When you try to buy pork, fish or veggies in Tacloban, they’re not only expensive, but you also have to cook them that very day. Since there are no refrigerators (since there isn’t any electricity), you have to cook the food to preserve them.
For those sending packages, you have to wait at least 3 days before claiming them at the post office.
Hot food is a rare commodity, which explains why you have to fight for your favorite kind of bread.
Everything has a LINE. And not just any line, a very long line. To eat at a restaurant, there’s a line. To withdraw from a bank/ATM, there’s a line. To get your package, there’s a line. For relief goods, there’s a line. To get into a hospital, there’s a line. It just shows how abnormal everything is.

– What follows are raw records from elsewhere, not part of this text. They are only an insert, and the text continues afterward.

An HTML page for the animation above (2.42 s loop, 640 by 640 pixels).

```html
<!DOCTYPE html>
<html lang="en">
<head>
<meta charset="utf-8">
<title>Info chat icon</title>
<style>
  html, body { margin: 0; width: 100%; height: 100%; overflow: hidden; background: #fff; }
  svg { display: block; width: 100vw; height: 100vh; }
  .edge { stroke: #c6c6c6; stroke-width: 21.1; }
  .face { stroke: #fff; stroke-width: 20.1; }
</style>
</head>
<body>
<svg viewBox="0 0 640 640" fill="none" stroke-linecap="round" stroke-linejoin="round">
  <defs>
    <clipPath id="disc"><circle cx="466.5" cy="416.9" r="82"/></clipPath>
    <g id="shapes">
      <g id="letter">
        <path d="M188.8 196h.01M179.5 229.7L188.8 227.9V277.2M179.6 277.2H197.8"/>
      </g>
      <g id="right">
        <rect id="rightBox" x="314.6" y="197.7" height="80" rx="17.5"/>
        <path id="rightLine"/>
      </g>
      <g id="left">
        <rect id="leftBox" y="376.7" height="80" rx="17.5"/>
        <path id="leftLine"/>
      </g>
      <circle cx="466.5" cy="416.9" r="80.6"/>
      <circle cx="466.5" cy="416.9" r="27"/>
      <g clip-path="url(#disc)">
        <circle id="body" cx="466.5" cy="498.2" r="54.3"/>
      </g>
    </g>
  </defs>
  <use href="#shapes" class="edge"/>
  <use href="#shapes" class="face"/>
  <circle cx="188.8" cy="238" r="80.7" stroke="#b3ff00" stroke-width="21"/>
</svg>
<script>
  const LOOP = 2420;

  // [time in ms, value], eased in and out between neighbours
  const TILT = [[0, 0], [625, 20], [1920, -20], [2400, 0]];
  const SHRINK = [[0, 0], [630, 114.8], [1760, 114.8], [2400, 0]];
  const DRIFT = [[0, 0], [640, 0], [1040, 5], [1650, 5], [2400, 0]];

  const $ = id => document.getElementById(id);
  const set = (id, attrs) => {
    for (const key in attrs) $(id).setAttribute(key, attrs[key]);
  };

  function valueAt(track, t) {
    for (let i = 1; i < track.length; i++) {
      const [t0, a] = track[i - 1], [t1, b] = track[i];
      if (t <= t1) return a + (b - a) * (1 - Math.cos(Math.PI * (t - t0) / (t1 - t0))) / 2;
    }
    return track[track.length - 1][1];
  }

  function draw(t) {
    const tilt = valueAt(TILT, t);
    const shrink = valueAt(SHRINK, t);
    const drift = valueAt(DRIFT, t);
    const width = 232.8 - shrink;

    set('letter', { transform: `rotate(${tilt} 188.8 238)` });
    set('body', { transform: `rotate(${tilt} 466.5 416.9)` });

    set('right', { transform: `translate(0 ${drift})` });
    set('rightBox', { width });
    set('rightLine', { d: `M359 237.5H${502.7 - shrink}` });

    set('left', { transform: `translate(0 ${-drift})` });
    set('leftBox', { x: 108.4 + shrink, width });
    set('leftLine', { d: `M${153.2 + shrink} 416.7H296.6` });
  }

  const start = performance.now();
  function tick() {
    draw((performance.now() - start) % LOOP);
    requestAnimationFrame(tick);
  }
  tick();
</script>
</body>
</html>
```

When I go home, which is before 4pm, I try to catch a jeep again. And when I do, it’s another ride through Anibong, to the places that were severed by the storm. And when I get home, I try to cook in the dark again, hoping that I wouldn’t cook the food rare or burnt.
Since it’s the weekend, we all try to do our little own thing. For me, it’s trying to find a power source (since everything needs electricity these days) so I could write on my device. That means going to downtown again.
All this in one week, not to mention the non stop rains and the flooded roads.
The Taclobanons proved themselves to be survivors of this world record storm. If things are hard two months after the storm, what about the first few weeks? They had so little, and had to battle for the survival of their family members and themselves.
The world seems to slowly forget about the city that was once in full bloom, uprooted in three hours. I hope you don’t.
To read more about the Haiyan/Yolanda experience, click here: http://dimperfectprincess.blogspot.com/search/label/haiyan